Do any of you like musicals? Or maybe even classical music?
I love musicals and have a particular joy in hearing recurring motifs. Do you know what I mean? When you’re listening to the instrumental parts of the musical, a motif sneaks into a current piece that reminds you of a scene that happened earlier in the musical. Sometimes, it brings the emotions from that earlier scene into the current one and we, as the audience, are like “oh, that reminds me of…”
The Sound of Music, Hamilton, as well as so many other musicals are full of those little hints.
I thought about motifs this week when I was reading the Biblical Christmas story. Particularly when reading Matthew 1:23:
“Behold, the virgin shall conceive and bear a son, and they shall call his name Immanuel” (which means, God with us).
As profound as this verse is (and should be), the idea of God being with his people is not a “new” idea in Matthew 1. In fact, there a numerous verses about God being with his people from Isaiah 41:10, Joshua 1:9, Deuteronomy 31:6, and the well-known Psalm 23 (verse 4 in particular) all the way into the New Testament where the announcement of Jesus’ birth to a young virgin named Mary and beyond.
Jesus himself continues the theme later in Matthew (Note, it’s Matthew again. Coincidence? I think not!) In Matthew 28:20, Jesus is ascending after his resurrection and says, “And behold, I am with you always, to the end of the age.”
Interesting that in the first chapter of Matthew and the last chapter, we have this idea repeated. God with us.
A motif, of sorts, right? When Jesus mentions this about himself at the end of Matthew, it causes me to harken back to Matthew 1 when the angel starts off Jesus’ earthly story with the same theme. Kind of like God is just reminding everyone, “I was with you at the beginning and I’m going to be with you always. I mean it.”
If we really think about this idea of God being with us, it’s rather mind-boggling.
- God – the Creator of the Universe whose mere words brought life, space, earth, and everything else into existence. His WORDs created, ordered, and beautified all we see and know (and many things we can’t see or know). THIS is the being who is with us. Who holds our souls, who heals our broken-heartedness, who understands our sorrows, who makes our paths straight, who loves us. And the same power within his WORDS came into “flesh” in the birth of Jesus. Whoa!
- With – The Free Dictionary Online defines “with” as “in the company of” or “alongside”. It’s also important to note it is in present tense, not past or future, especially if we refer to Jesus’ statement “I AM with you always”. There’s no qualifier for when Jesus is with us. He means…Right now. Wherever we are and in whatever circumstances we find ourselves. He is WITH us. Romans 8:38-39 reminds us, “For I am sure that neither death nor life, nor angels nor rulers, nor things present nor things to come, nor powers, nor height nor depth, nor anything else in all creation, will be able to separate us from the love of God in Christ Jesus our Lord.” So when God is with us, He is ALWAYS with us. Everywhere. We are never alone, lost, forgotten, too far gone, or out of his reach. He is always present with us.

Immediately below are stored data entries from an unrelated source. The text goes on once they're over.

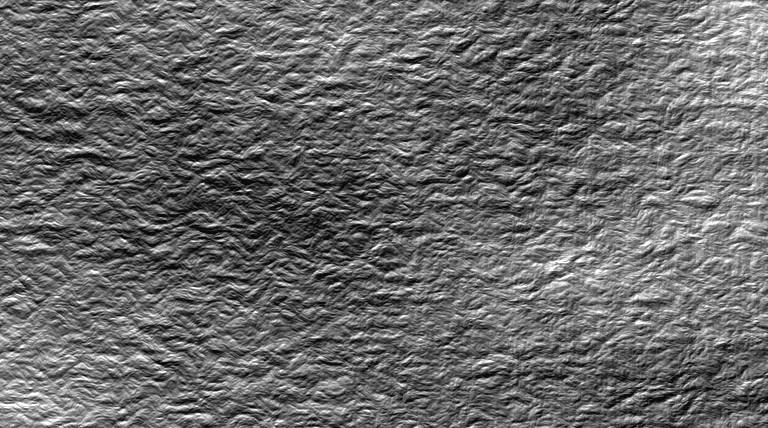
A WebGL 1 fragment shader for this texture:

```glsl
precision highp float;
// Crinkled grey foil or leather: a billowed gradient-noise height field with
// creases stretched sideways, lit from above by its slope along the light,
// over broad soft patches of sheen and shadow.

uniform vec2 u_resolution;

#define BASE_TONE 0.405
#define RELIEF_GAIN 0.2
#define GLINT 0.014
#define GRAIN_FREQ 18.0
#define OCTAVE_STEP 1.95
#define GRAIN_STRETCH 0.65
#define CREASE_SOFTNESS 0.003
#define SLOPE_STEP 0.0033
#define WARP_AMOUNT 0.012
#define LIGHT_TILT 0.65
#define MOTTLE 0.09

// Unit gradient at a lattice corner
vec2 cornerGradient(vec2 cell) {
  vec3 q = fract(cell.xyx * vec3(0.1031, 0.1030, 0.0973));
  q += dot(q, q.yzx + 33.33);
  float angle = 6.2832 * fract((q.x + q.y) * q.z);
  return vec2(cos(angle), sin(angle));
}

float gradientNoise(vec2 p) {
  vec2 cell = floor(p);
  vec2 f = p - cell;
  vec2 fade = f * f * f * (f * (f * 6.0 - 15.0) + 10.0);
  vec2 right = vec2(1.0, 0.0);
  vec2 up = vec2(0.0, 1.0);
  float a = dot(cornerGradient(cell), f);
  float b = dot(cornerGradient(cell + right), f - right);
  float c = dot(cornerGradient(cell + up), f - up);
  float d = dot(cornerGradient(cell + 1.0), f - 1.0);
  return mix(mix(a, b, fade.x), mix(c, d, fade.x), fade.y);
}

// Crinkled surface: every octave adds about the same slope
float height(vec2 p) {
  p += WARP_AMOUNT * vec2(gradientNoise(p * 13.0 + 7.0),
                          gradientNoise(p * 13.0 + 51.0));
  p.x *= GRAIN_STRETCH;
  float sum = 0.0;
  float freq = GRAIN_FREQ;
  float weight = 0.75;
  for (int i = 0; i < 4; i++) {
    float n = gradientNoise(p * freq + 19.0 * float(i));
    sum += weight / freq * sqrt(n * n + CREASE_SOFTNESS);
    freq *= OCTAVE_STEP;
    weight = 1.0;
  }
  return sum;
}

// Soft elliptical patch of light or shadow
float patchAt(vec2 uv, vec2 center, vec2 radius) {
  vec2 d = (uv - center) / radius;
  return exp(-dot(d, d));
}

float broadTone(vec2 uv, vec2 p) {
  float tone = BASE_TONE;
  // shadows
  tone -= 0.15 * patchAt(uv, vec2(0.32, 0.50), vec2(0.20, 0.24));
  tone -= 0.07 * patchAt(uv, vec2(0.06, 0.76), vec2(0.13, 0.13));
  tone -= 0.08 * patchAt(uv, vec2(0.68, 0.78), vec2(0.13, 0.20));
  tone -= 0.09 * patchAt(uv, vec2(0.86, 0.12), vec2(0.20, 0.09));
  // sheen
  tone += 0.26 * patchAt(uv, vec2(1.00, 0.92), vec2(0.12, 0.20));
  tone += 0.15 * patchAt(uv, vec2(0.77, 0.35), vec2(0.16, 0.14));
  tone += 0.12 * patchAt(uv, vec2(0.98, 0.50), vec2(0.10, 0.25));
  tone += 0.18 * patchAt(uv, vec2(0.03, 0.10), vec2(0.14, 0.17));
  tone += 0.09 * patchAt(uv, vec2(0.43, 0.92), vec2(0.17, 0.13));
  // uneven mottling
  tone += MOTTLE * gradientNoise(p * vec2(3.0, 5.0) + 3.0);
  tone += MOTTLE * gradientNoise(p * vec2(8.0, 12.0) + 31.0);
  return tone;
}

void main() {
  vec2 uv = gl_FragCoord.xy / u_resolution;
  vec2 p = gl_FragCoord.xy / u_resolution.y;

  // The light leans over toward the right side
  vec2 light = normalize(vec2(-LIGHT_TILT * smoothstep(0.1, 0.9, uv.x), 1.0));
  vec2 halfStep = 0.5 * SLOPE_STEP * light;
  float slope = (height(p - halfStep) - height(p + halfStep)) / SLOPE_STEP;

  float shade = broadTone(uv, p) + RELIEF_GAIN * slope + GLINT * slope * slope;
  gl_FragColor = vec4(vec3(clamp(shade, 0.04, 1.0)), 1.0);
}
```
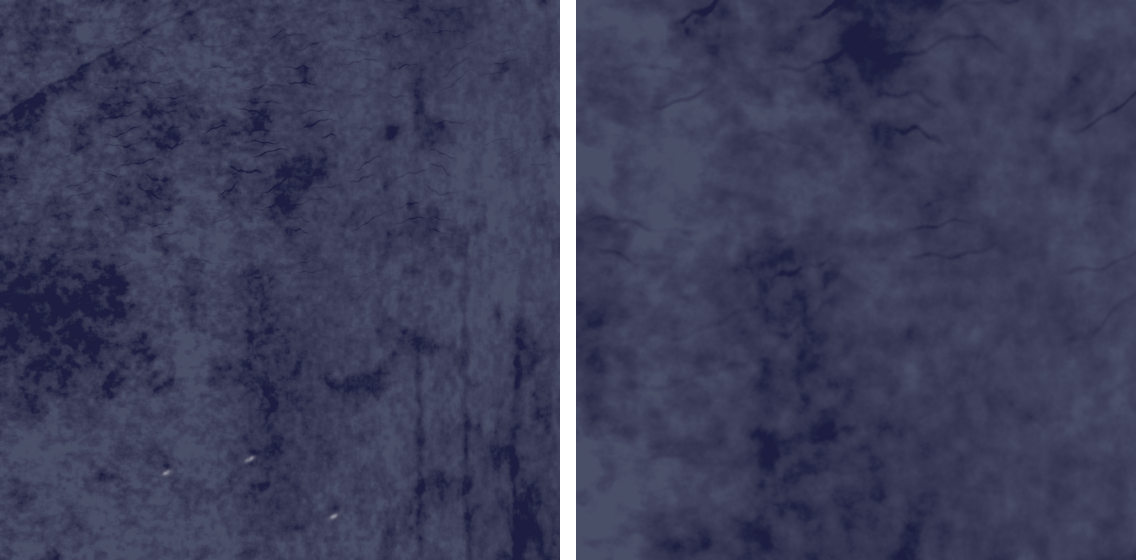
Left: the whole. Right: its middle third, enlarged.
Give the GLSL for this texture, as a WebGL 1 fragment shader.

```glsl
precision highp float;
// Worn indigo cloth: layered noise gives cloudy stains and fine nap, a cellular
// grid scatters short wavy cracks, and distance functions add a diagonal crease,
// vertical drip streaks and a few pale flecks. One tone value drives the palette.
uniform vec2 u_resolution;

const vec3 INK   = vec3(0.110, 0.115, 0.250);
const vec3 DUSK  = vec3(0.190, 0.198, 0.310);
const vec3 SLATE = vec3(0.240, 0.243, 0.350);
const vec3 HAZE  = vec3(0.290, 0.310, 0.407);
const vec3 FLECK = vec3(0.62, 0.62, 0.66);

const float BASE_TONE    = 0.80;
const float CLOUD_DEPTH  = 1.00;
const float STAIN_DEPTH  = 0.50;
const float NAP_DEPTH    = 0.85;
const float GRAIN_DEPTH  = 0.75;
const float CRACK_DEPTH  = 0.55;
const float STREAK_DEPTH = 0.45;
const float CREASE_DEPTH = 0.60;
const vec2  CRACK_CELL   = vec2(0.085, 0.027);
const float CRACK_WIDTH  = 0.0030;

float hash(vec2 p) {
  vec3 q = fract(vec3(p.xyx) * 0.1031);
  q += dot(q, q.yzx + 33.33);
  return fract((q.x + q.y) * q.z);
}

float noise(vec2 p) {
  vec2 i = floor(p), f = fract(p);
  f = f * f * (3.0 - 2.0 * f);
  return mix(mix(hash(i), hash(i + vec2(1.0, 0.0)), f.x),
             mix(hash(i + vec2(0.0, 1.0)), hash(i + 1.0), f.x), f.y);
}

float fbm(vec2 p) {
  float sum = 0.0, amp = 0.5;
  for (int i = 0; i < 5; i++) {
    sum += amp * noise(p);
    p = mat2(0.8, 0.6, -0.6, 0.8) * p * 2.03 + 17.3;
    amp *= 0.52;
  }
  return sum;
}

// Soft elliptical region: 1 at its centre, fading outwards.
float region(vec2 p, vec2 centre, vec2 size) {
  vec2 d = (p - centre) / size;
  return exp(-dot(d, d));
}

// Short wavy strokes, one candidate per cell.
float cracks(vec2 p) {
  vec2 cell = floor(p / CRACK_CELL);
  float ink = 0.0;
  for (int j = -1; j <= 1; j++) {
    for (int i = -1; i <= 1; i++) {
      vec2 id = cell + vec2(float(i), float(j));
      float seed = hash(id + 7.1), turn = hash(id + 41.7);
      vec2 d = p - (id + vec2(turn, seed) * 0.6 + 0.2) * CRACK_CELL;
      float halfLength = mix(0.018, 0.05, hash(id + 90.3));
      float path = d.x * mix(-0.28, 0.45, turn)
                 + 0.0025 * sin(d.x * 110.0 + seed * 40.0)
                 + 0.0012 * sin(d.x * 310.0 + turn * 60.0);
      float line = 1.0 - smoothstep(0.0, CRACK_WIDTH, abs(d.y - path));
      float ends = 1.0 - smoothstep(0.4, 1.0, abs(d.x) / halfLength);
      ink = max(ink, line * ends * smoothstep(0.15, 0.7, seed));
    }
  }
  return ink;
}

// Ragged vertical drips, evenly spaced on the right and strongest low down.
float streaks(vec2 p) {
  float ink = 0.0;
  for (int i = 0; i < 3; i++) {
    float k = float(i);
    float x = 0.745 + 0.09 * k + 0.005 * sin(p.y * 7.0 + k * 2.0)
            + 0.008 * (noise(vec2(p.y * 45.0, k * 9.0)) - 0.5);
    float width = 0.008 + 0.009 * noise(vec2(p.y * 32.0, k + 3.0));
    float fade = 1.0 - smoothstep(0.3, 0.62, p.y - 0.08 * sin(k * 1.57));
    float breaks = smoothstep(0.15, 0.6, noise(vec2(p.y * 16.0, k * 5.0 + 2.0)));
    ink += (1.0 - smoothstep(0.0, width, abs(p.x - x))) * fade * (0.35 + 0.65 * breaks);
  }
  return ink;
}

// Thin bowed line with a soft shadow on its lower side.
float crease(vec2 p) {
  float d = p.y - (0.785 + 0.68 * p.x - 0.3 * p.x * p.x) - 0.012 * (noise(p * 40.0) - 0.5);
  float line = 1.0 - smoothstep(0.0, 0.007, abs(d));
  float shadow = smoothstep(-0.07, -0.005, d) * (1.0 - smoothstep(-0.005, 0.01, d));
  return 0.55 * line * (1.0 - smoothstep(0.3, 0.46, p.x))
       + 0.75 * shadow * (1.0 - smoothstep(0.08, 0.36, p.x));
}

vec3 palette(float t) {
  vec3 c = mix(INK, DUSK, clamp(t / 0.33, 0.0, 1.0));
  c = mix(c, SLATE, clamp((t - 0.33) / 0.33, 0.0, 1.0));
  return mix(c, HAZE, clamp((t - 0.66) / 0.42, 0.0, 1.0));
}

void main() {
  vec2 p = gl_FragCoord.xy / u_resolution;
  vec2 warp = p + 0.03 * (vec2(noise(p * 14.0), noise(p * 14.0 + 50.0)) - 0.5);

  // Clouds, stains and the broad dark areas.
  float tone = BASE_TONE + CLOUD_DEPTH * (fbm(warp * vec2(6.0, 4.5) + 3.0) - 0.5);
  tone -= STAIN_DEPTH * smoothstep(0.50, 0.76, fbm(warp * vec2(20.0, 16.0) + 60.0));
  float shade = 0.55 * region(warp, vec2(0.05, 0.44), vec2(0.16, 0.17))
              + 0.40 * region(warp, vec2(0.49, 0.42), vec2(0.06, 0.09))
              + 0.30 * region(warp, vec2(0.51, 0.20), vec2(0.08, 0.20))
              + 0.45 * region(warp, vec2(0.79, 0.98), vec2(0.11, 0.08))
              + 0.35 * region(warp, vec2(0.93, 0.14), vec2(0.09, 0.20))
              + 0.25 * region(warp, vec2(0.25, 0.78), vec2(0.22, 0.10))
              + 0.65 * region(warp, vec2(0.695, 0.765), vec2(0.014, 0.018));
  tone -= shade * (0.1 + 1.8 * fbm(p * 30.0));

  // Nap runs sideways above and downwards on the lower right.
  float vertical = smoothstep(0.3, 0.9, p.x + 0.4 * (0.5 - p.y));
  float nap = mix(fbm(p * vec2(50.0, 75.0)), fbm(p * vec2(90.0, 42.0)), vertical);
  float rough = mix(1.15, 0.75, smoothstep(0.35, 0.9, p.x));
  tone += NAP_DEPTH * rough * (nap - 0.5);
  tone += GRAIN_DEPTH * rough * (fbm(p * 105.0 + 30.0) - 0.5);
  tone += 0.22 * vertical * (noise(p * vec2(55.0, 4.0)) - 0.5);

  float crackArea = region(p, vec2(0.48, 0.74), vec2(0.48, 0.27));
  tone -= CRACK_DEPTH * cracks(warp) * crackArea;
  tone -= STREAK_DEPTH * streaks(p) + CREASE_DEPTH * crease(p);

  // Pale flecks, each with a dark smudge above.
  float pale = 0.0;
  for (int i = 0; i < 3; i++) {
    float k = float(i);
    vec2 d = p - vec2(0.297 + 0.149 * k, 0.155 + 0.089 * k - 0.064 * k * k);
    tone -= 0.5 * region(d, vec2(0.002, 0.014), vec2(0.011, 0.009));
    d.y -= 0.4 * d.x;
    pale += region(d, vec2(0.0), vec2(0.008, 0.0045)) * (0.5 + 0.6 * noise(p * 180.0));
  }
  gl_FragColor = vec4(mix(palette(tone), FLECK, min(pale, 0.85)), 1.0);
}
```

- Us – Who is us? Our pastor brought the reminder this past weekend at our church’s Christmas concert. Perhaps, we can look a little farther in the Christmas story at a spectacular nocturnal visit to a bunch of outcast shepherds near Bethlehem (at some point, we should talk about the importance of God choosing shepherds to hear this first birth announcement.) :-). The host of angels sings to the shepherds, “Glory to God in the highest, and on earth peace among those with whom he is pleased!” (ESV) Hmm, who are those? His kids. Those who are a part of God’s family. Those who have been called, saved, born-again—whichever word you choose to use—are the ones who not only say God is Creator and King, but also call him “Father”. His special love for His kids give us assurance of His constancy, care, and continual closeness to us, no matter the circumstances.
It’s a wonderful reminder this time of year, maybe especially after the past two years we’ve all lived through, to remember that God is not some distant, uninvolved ruler, but throughout history He has come to His people to show his love and rescue them. The culmination of millennia of God’s fingerprints throughout history comes in the very real fingerprints of “God in flesh” as a baby in Bethlehem born to provide the ultimate rescue of God’s kids.